Exercise prompt ▸ Each line below that contains the word "colors" must be copied.

(Saved data entries)
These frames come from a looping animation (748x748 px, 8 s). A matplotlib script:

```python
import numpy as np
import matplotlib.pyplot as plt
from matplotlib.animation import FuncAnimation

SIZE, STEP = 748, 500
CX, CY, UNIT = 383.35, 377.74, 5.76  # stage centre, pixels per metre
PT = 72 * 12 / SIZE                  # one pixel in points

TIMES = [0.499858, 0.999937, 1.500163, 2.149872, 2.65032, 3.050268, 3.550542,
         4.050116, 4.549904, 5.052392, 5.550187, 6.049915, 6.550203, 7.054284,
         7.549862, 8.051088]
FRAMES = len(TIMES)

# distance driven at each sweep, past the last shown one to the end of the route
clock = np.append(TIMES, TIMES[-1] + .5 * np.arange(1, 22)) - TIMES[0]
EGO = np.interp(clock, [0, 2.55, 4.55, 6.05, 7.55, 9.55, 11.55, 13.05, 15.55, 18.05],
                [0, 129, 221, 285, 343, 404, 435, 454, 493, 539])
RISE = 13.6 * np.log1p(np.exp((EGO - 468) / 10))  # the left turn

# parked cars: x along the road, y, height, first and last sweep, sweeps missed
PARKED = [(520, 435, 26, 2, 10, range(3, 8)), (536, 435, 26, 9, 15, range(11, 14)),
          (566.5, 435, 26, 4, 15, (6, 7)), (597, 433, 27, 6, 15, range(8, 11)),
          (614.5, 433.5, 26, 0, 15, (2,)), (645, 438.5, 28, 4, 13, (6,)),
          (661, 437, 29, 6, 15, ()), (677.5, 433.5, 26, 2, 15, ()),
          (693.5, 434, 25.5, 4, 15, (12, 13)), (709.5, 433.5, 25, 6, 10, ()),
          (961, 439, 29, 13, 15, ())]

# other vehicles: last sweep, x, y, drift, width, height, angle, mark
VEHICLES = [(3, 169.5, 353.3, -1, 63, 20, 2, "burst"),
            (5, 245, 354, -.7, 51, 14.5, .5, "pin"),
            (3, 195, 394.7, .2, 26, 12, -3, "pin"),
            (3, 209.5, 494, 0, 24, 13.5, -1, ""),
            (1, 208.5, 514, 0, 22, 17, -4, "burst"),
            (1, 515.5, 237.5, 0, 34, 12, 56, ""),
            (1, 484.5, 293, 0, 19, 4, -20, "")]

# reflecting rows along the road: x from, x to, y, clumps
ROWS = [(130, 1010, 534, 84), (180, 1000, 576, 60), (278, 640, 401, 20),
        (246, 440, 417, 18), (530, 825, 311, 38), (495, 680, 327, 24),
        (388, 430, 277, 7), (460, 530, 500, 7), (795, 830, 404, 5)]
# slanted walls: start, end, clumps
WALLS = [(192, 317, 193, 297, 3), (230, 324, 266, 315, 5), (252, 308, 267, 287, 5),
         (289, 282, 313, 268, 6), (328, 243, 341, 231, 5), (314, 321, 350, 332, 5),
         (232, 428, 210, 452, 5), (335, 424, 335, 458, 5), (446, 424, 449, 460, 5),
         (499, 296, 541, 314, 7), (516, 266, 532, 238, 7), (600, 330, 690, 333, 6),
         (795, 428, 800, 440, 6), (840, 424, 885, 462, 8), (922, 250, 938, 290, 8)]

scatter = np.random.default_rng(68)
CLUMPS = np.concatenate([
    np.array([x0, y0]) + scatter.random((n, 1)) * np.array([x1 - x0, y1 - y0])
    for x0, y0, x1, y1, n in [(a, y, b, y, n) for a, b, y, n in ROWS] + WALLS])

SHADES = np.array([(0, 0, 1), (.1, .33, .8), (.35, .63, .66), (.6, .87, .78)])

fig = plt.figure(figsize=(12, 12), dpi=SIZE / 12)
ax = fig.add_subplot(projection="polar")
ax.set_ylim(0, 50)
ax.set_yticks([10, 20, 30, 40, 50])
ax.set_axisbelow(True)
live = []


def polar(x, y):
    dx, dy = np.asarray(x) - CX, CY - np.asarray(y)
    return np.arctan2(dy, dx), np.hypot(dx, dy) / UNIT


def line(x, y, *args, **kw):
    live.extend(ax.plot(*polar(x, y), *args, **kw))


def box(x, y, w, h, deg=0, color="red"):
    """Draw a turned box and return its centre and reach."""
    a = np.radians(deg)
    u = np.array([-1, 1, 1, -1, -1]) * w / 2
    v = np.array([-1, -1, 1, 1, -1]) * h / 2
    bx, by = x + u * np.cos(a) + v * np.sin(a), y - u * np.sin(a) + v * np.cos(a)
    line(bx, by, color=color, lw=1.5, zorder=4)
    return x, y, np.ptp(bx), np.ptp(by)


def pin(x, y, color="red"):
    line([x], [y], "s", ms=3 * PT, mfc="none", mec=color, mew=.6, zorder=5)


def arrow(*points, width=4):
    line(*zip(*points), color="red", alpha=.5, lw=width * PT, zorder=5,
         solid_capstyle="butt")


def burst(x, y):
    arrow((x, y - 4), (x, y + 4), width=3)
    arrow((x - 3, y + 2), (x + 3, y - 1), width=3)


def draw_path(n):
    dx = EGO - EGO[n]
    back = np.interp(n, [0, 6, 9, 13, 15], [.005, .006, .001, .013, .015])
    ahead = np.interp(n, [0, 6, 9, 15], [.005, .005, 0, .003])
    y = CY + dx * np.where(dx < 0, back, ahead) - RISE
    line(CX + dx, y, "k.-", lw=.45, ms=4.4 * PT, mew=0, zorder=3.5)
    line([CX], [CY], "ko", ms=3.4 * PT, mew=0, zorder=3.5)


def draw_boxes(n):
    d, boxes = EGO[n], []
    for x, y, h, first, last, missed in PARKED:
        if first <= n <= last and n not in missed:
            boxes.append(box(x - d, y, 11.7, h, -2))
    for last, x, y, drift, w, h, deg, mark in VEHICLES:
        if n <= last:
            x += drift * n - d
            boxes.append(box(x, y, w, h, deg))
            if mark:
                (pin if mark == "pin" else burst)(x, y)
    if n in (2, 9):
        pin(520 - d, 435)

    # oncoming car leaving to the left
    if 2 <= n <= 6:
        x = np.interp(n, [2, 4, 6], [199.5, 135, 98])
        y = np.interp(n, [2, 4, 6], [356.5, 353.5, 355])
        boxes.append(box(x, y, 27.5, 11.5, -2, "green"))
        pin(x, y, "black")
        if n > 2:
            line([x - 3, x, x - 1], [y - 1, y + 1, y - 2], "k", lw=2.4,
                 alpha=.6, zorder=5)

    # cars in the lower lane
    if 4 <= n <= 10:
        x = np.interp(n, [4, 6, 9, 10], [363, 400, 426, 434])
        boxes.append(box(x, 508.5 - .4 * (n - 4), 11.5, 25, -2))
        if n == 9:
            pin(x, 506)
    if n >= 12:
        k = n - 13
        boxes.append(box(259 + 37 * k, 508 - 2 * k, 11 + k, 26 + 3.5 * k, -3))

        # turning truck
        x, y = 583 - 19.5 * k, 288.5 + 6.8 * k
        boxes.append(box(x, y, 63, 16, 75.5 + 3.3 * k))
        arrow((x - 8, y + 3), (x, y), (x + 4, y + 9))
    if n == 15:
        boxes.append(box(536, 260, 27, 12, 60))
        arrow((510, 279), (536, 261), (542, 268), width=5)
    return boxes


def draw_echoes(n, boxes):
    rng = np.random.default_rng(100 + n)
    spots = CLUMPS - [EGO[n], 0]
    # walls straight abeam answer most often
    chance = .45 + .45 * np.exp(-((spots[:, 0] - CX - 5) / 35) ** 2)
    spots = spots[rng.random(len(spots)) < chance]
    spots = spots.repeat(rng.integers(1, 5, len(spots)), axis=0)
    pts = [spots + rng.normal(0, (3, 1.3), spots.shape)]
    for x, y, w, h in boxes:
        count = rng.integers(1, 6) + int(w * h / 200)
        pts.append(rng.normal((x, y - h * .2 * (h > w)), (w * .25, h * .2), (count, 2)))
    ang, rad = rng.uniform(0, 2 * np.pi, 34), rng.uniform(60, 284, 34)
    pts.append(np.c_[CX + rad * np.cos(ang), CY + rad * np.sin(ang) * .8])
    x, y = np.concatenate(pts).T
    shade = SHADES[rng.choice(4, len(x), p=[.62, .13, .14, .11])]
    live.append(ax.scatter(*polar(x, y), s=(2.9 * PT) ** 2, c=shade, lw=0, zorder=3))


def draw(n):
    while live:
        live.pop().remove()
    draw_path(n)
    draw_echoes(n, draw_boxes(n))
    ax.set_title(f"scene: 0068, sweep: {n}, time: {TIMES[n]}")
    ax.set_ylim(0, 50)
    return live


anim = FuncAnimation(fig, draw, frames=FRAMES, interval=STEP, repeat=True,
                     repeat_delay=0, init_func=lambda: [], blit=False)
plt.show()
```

==

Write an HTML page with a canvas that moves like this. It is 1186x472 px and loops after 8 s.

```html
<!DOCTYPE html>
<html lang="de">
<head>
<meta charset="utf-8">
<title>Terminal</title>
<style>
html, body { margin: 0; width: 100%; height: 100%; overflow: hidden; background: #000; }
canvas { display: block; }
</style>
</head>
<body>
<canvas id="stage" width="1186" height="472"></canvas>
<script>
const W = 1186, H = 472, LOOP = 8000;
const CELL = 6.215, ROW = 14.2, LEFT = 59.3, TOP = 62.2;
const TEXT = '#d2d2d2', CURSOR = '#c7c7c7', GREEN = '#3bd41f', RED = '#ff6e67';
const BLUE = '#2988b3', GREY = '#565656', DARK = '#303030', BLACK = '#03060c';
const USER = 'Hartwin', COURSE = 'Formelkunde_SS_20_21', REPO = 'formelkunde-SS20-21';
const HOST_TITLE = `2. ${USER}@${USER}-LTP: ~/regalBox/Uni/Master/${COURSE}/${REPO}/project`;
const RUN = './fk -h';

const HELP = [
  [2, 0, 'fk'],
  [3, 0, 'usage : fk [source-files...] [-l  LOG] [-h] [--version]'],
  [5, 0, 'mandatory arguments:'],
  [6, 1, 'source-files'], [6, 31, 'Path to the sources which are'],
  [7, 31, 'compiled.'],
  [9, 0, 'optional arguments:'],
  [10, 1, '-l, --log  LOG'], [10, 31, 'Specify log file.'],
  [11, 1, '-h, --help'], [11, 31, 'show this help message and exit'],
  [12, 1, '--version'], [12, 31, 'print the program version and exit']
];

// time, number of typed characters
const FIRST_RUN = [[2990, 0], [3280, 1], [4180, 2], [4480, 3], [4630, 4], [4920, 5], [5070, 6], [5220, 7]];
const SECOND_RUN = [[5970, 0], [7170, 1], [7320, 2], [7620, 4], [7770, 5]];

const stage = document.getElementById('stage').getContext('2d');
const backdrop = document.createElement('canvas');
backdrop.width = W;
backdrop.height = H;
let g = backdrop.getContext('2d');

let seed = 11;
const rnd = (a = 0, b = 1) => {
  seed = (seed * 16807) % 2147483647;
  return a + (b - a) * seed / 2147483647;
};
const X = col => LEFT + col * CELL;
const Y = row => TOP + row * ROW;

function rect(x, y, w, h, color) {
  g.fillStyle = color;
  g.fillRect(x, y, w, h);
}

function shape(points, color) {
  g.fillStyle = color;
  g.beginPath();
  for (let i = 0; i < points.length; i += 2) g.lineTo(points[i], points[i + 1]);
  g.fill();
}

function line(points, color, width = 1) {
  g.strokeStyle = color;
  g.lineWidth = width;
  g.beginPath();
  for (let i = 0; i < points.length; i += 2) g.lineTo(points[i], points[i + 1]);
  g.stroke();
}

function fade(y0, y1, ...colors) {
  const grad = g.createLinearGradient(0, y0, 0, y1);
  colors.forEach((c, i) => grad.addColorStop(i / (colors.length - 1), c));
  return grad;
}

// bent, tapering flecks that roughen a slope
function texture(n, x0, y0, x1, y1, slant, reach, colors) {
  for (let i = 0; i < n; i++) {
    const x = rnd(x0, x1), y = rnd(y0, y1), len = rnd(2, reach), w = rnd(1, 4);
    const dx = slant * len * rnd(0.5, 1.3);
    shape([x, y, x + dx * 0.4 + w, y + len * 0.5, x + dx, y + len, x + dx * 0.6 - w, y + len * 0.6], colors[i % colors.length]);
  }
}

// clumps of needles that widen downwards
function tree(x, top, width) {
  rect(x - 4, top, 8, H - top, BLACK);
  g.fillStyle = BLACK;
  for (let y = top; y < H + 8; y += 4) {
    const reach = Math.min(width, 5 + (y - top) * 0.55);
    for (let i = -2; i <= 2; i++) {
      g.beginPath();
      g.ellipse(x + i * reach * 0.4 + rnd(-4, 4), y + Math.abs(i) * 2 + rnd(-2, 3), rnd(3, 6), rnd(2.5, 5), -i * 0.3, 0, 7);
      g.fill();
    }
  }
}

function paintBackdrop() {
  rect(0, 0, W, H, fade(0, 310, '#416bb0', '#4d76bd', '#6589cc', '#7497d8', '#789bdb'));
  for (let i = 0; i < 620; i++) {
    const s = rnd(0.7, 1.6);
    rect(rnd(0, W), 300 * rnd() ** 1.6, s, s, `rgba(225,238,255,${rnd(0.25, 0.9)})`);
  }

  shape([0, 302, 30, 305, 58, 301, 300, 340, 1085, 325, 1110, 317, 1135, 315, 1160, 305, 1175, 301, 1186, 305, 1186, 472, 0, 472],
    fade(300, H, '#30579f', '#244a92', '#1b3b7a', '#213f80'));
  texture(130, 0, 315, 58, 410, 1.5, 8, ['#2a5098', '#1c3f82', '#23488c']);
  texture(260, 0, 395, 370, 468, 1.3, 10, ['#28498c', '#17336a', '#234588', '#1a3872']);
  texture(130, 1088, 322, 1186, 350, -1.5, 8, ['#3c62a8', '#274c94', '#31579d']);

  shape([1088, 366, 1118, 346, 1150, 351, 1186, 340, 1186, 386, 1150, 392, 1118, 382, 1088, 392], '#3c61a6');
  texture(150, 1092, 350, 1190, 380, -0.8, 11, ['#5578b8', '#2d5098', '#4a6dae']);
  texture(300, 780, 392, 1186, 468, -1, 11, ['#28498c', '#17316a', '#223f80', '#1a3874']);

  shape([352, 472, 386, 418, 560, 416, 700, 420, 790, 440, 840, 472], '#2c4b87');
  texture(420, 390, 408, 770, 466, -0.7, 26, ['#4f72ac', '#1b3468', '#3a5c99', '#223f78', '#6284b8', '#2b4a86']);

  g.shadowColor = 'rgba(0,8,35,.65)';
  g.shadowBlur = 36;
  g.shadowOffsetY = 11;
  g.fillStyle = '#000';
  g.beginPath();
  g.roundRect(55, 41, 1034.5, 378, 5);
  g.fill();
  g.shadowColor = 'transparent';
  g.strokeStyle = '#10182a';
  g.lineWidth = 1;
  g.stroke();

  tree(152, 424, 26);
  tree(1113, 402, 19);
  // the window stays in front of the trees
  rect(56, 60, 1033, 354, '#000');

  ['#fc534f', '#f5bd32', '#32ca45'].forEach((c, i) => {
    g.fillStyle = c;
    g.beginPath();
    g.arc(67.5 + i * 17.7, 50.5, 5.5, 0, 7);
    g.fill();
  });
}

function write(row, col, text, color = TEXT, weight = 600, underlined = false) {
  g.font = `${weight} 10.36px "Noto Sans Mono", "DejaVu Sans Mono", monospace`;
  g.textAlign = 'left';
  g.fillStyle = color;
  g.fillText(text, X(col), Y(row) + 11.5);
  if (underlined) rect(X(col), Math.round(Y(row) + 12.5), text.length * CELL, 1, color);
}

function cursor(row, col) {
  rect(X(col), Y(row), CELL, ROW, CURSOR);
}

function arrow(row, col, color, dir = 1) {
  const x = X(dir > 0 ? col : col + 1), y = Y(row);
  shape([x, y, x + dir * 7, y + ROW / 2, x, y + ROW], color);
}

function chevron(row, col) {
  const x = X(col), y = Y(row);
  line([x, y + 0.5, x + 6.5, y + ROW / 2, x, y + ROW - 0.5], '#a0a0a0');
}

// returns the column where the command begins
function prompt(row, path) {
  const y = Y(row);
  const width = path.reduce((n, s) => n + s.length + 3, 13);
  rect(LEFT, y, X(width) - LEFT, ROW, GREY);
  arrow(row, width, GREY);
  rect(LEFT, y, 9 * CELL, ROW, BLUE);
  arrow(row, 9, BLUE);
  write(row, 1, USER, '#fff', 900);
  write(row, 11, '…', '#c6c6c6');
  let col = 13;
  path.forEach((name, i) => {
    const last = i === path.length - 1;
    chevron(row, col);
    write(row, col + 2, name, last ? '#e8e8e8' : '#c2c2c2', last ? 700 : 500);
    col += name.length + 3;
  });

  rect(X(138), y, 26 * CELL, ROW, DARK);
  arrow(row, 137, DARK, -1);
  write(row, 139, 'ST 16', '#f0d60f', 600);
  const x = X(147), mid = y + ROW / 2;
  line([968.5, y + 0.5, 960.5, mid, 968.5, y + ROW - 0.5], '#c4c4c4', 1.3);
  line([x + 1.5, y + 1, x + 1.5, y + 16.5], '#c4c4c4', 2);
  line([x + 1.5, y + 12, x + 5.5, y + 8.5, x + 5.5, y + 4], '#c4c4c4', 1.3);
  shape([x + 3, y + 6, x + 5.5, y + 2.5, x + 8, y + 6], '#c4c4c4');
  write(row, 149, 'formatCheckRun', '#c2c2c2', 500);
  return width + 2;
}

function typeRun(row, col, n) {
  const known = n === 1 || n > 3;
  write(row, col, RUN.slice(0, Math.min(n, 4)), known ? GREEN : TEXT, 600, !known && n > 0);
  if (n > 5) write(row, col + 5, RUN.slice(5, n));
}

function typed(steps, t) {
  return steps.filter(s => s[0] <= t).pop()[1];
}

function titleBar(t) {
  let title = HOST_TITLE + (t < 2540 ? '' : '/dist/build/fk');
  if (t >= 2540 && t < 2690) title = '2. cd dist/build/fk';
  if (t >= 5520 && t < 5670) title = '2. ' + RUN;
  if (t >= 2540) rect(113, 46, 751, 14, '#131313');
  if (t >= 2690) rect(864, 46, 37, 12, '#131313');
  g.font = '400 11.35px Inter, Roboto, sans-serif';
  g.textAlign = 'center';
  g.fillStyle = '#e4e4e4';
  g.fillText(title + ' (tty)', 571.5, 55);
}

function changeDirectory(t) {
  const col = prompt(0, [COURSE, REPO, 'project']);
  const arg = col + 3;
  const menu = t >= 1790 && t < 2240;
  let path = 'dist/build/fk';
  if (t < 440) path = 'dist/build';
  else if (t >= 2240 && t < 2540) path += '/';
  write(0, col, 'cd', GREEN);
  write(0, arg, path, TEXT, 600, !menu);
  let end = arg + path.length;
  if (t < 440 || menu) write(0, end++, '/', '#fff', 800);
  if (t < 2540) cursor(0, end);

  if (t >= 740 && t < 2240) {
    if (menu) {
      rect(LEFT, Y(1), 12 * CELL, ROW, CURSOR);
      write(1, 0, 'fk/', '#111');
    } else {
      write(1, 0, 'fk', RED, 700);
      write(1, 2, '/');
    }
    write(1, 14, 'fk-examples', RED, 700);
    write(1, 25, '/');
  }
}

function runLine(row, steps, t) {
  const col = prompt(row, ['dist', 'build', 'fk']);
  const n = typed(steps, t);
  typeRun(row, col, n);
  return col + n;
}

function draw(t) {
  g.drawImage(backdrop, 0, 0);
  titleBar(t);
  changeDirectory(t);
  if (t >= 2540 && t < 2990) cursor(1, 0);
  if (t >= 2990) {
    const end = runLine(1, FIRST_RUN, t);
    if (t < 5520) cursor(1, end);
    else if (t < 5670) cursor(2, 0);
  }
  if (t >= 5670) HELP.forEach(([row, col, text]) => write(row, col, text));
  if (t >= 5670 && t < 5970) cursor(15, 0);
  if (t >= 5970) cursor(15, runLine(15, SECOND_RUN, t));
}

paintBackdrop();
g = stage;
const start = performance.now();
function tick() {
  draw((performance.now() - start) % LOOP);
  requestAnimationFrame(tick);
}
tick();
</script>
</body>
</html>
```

Task output ▸
function fade(y0, y1, ...colors) {
  colors.forEach((c, i) => grad.addColorStop(i / (colors.length - 1), c));
function texture(n, x0, y0, x1, y1, slant, reach, colors) {
    shape([x, y, x + dx * 0.4 + w, y + len * 0.5, x + dx, y + len, x + dx * 0.6 - w, y + len * 0.6], colors[i % colors.length]);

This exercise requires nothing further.